══ Provided information ══

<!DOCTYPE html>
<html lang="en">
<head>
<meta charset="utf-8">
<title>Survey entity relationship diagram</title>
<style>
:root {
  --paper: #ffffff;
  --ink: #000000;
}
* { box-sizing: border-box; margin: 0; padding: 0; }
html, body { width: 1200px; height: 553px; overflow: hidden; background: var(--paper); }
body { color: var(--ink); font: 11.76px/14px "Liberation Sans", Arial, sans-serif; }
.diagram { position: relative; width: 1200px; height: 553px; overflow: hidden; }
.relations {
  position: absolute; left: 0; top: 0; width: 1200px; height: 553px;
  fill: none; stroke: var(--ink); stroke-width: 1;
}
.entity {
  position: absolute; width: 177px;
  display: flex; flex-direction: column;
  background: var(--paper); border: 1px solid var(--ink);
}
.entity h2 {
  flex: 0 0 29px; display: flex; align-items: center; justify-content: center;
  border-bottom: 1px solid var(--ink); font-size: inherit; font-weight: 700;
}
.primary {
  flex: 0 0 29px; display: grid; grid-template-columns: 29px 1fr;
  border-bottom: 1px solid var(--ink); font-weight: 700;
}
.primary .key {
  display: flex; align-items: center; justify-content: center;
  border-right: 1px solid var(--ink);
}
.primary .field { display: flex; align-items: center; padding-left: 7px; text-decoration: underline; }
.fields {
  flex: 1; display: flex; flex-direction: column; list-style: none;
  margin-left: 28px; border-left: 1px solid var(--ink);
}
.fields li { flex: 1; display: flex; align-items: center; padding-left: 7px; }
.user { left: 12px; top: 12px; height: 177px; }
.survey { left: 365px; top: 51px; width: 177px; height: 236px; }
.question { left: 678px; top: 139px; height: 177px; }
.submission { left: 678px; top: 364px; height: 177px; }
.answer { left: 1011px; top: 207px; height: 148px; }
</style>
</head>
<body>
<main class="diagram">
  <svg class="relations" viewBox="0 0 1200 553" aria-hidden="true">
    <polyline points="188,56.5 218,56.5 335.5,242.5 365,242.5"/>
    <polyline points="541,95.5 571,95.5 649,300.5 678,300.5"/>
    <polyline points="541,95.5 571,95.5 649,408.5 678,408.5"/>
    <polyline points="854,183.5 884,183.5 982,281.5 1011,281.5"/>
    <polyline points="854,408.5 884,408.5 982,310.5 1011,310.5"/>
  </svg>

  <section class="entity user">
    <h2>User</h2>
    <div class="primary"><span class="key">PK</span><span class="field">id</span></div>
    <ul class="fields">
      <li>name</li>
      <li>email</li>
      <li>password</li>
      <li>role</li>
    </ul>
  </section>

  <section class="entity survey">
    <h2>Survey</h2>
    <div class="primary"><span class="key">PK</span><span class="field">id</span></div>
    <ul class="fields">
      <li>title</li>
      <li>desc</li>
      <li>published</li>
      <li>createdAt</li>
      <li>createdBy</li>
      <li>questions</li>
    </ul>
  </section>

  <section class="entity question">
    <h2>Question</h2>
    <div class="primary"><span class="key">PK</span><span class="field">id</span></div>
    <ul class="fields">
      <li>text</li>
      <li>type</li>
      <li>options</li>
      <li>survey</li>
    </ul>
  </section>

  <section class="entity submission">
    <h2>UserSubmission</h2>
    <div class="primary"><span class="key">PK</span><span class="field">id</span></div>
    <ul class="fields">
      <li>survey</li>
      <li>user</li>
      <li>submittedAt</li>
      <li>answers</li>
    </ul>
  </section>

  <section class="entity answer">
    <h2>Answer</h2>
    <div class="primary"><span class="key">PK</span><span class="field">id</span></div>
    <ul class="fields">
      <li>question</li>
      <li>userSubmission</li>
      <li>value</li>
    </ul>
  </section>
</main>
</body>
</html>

═══
══ Provided information ══

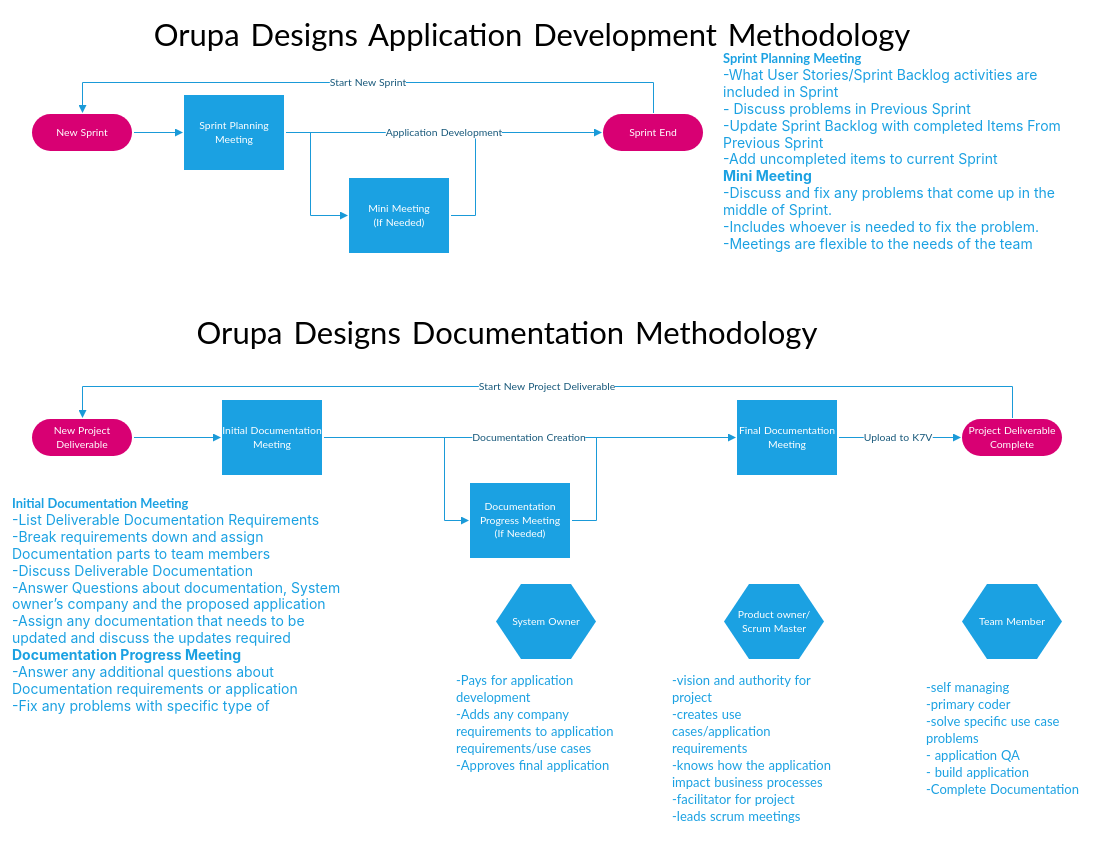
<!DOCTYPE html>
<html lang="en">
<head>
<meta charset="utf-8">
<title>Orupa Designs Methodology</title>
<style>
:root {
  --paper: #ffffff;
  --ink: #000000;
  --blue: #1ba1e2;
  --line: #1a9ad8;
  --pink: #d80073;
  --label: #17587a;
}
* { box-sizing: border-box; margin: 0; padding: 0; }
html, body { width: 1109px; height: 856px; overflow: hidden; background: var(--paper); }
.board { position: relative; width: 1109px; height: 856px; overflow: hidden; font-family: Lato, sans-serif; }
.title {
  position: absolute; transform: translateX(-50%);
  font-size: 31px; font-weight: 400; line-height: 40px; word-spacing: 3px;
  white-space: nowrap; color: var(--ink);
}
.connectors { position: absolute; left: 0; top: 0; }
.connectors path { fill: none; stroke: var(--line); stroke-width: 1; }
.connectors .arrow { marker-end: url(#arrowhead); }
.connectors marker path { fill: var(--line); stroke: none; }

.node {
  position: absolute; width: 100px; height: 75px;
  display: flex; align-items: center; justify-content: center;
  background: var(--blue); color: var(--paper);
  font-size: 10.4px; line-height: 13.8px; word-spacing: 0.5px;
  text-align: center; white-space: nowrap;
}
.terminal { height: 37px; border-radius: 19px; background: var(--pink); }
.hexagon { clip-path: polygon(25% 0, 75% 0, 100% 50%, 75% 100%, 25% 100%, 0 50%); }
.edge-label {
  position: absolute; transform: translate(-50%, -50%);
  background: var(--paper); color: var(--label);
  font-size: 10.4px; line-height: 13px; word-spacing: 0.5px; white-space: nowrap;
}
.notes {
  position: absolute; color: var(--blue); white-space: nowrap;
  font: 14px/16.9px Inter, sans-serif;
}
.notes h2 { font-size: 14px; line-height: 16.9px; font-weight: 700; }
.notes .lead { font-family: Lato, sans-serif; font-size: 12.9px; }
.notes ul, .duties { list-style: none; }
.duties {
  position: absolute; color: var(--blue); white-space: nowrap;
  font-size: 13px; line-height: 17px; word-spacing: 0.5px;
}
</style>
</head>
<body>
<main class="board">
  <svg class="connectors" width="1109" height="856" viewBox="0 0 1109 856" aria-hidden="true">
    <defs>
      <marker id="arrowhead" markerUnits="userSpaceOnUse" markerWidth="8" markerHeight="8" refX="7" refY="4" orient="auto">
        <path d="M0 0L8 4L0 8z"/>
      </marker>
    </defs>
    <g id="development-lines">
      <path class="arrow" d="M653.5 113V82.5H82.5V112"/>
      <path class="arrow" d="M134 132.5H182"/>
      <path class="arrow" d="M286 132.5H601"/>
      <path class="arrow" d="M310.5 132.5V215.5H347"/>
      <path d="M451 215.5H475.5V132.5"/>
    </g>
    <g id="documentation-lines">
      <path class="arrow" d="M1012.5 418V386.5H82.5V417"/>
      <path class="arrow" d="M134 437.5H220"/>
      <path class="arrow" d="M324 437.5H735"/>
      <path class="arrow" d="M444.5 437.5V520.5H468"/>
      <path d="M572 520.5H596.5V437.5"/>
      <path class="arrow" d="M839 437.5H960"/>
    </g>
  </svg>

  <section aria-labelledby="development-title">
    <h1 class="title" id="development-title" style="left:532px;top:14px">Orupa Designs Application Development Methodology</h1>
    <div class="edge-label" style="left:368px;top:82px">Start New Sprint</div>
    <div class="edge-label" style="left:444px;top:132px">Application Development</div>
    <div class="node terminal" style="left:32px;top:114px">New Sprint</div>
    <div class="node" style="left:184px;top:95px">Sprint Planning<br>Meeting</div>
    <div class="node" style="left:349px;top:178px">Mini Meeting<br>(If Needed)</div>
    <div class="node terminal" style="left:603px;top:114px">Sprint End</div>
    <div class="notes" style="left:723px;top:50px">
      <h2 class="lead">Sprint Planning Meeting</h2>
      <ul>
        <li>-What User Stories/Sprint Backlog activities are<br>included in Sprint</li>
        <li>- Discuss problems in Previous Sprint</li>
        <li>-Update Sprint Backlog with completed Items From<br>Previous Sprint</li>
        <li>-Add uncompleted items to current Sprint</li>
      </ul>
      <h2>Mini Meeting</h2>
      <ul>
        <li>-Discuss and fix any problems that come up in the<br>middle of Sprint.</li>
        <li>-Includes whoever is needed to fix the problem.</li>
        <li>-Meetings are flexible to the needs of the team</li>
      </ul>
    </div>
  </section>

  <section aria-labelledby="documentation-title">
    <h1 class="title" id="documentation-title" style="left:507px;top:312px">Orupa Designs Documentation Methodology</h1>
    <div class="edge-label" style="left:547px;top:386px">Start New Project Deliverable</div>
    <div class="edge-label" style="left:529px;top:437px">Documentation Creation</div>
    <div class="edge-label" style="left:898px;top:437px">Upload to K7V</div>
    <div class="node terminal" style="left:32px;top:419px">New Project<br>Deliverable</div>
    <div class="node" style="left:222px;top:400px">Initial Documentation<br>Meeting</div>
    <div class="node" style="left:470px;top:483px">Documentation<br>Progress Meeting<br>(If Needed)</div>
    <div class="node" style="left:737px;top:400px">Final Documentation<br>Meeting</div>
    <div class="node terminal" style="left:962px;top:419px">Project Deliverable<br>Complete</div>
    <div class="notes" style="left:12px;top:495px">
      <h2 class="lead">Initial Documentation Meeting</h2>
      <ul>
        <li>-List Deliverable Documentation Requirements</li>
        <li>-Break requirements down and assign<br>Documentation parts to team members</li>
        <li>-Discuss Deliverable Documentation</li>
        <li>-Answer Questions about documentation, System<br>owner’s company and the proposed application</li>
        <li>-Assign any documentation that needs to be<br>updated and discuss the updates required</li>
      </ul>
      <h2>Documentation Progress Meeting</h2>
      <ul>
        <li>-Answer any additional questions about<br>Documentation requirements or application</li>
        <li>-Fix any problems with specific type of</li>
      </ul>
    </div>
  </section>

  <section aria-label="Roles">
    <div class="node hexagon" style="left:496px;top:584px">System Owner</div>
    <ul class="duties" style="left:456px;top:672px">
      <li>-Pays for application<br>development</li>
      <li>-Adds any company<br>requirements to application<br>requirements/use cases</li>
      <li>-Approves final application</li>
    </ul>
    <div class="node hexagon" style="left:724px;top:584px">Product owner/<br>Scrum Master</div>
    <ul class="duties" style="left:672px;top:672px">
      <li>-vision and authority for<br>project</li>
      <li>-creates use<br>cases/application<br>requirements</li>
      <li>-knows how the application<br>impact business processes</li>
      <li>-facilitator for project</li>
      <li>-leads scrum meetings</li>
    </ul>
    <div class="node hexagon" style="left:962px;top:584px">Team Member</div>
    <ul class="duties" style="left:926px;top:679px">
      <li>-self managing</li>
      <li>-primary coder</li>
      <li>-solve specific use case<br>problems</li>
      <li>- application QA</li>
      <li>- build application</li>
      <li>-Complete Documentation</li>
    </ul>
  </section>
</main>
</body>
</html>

═══

◆ **Your instructions**: Your reply is to repeat, unchanged, the lines above running from the one with "<li>-Answer any additional" up to and including the one with "<li>-knows how the".

◆ **Solution for this task**:
        <li>-Answer any additional questions about<br>Documentation requirements or application</li>
        <li>-Fix any problems with specific type of</li>
      </ul>
    </div>
  </section>

  <section aria-label="Roles">
    <div class="node hexagon" style="left:496px;top:584px">System Owner</div>
    <ul class="duties" style="left:456px;top:672px">
      <li>-Pays for application<br>development</li>
      <li>-Adds any company<br>requirements to application<br>requirements/use cases</li>
      <li>-Approves final application</li>
    </ul>
    <div class="node hexagon" style="left:724px;top:584px">Product owner/<br>Scrum Master</div>
    <ul class="duties" style="left:672px;top:672px">
      <li>-vision and authority for<br>project</li>
      <li>-creates use<br>cases/application<br>requirements</li>
      <li>-knows how the application<br>impact business processes</li>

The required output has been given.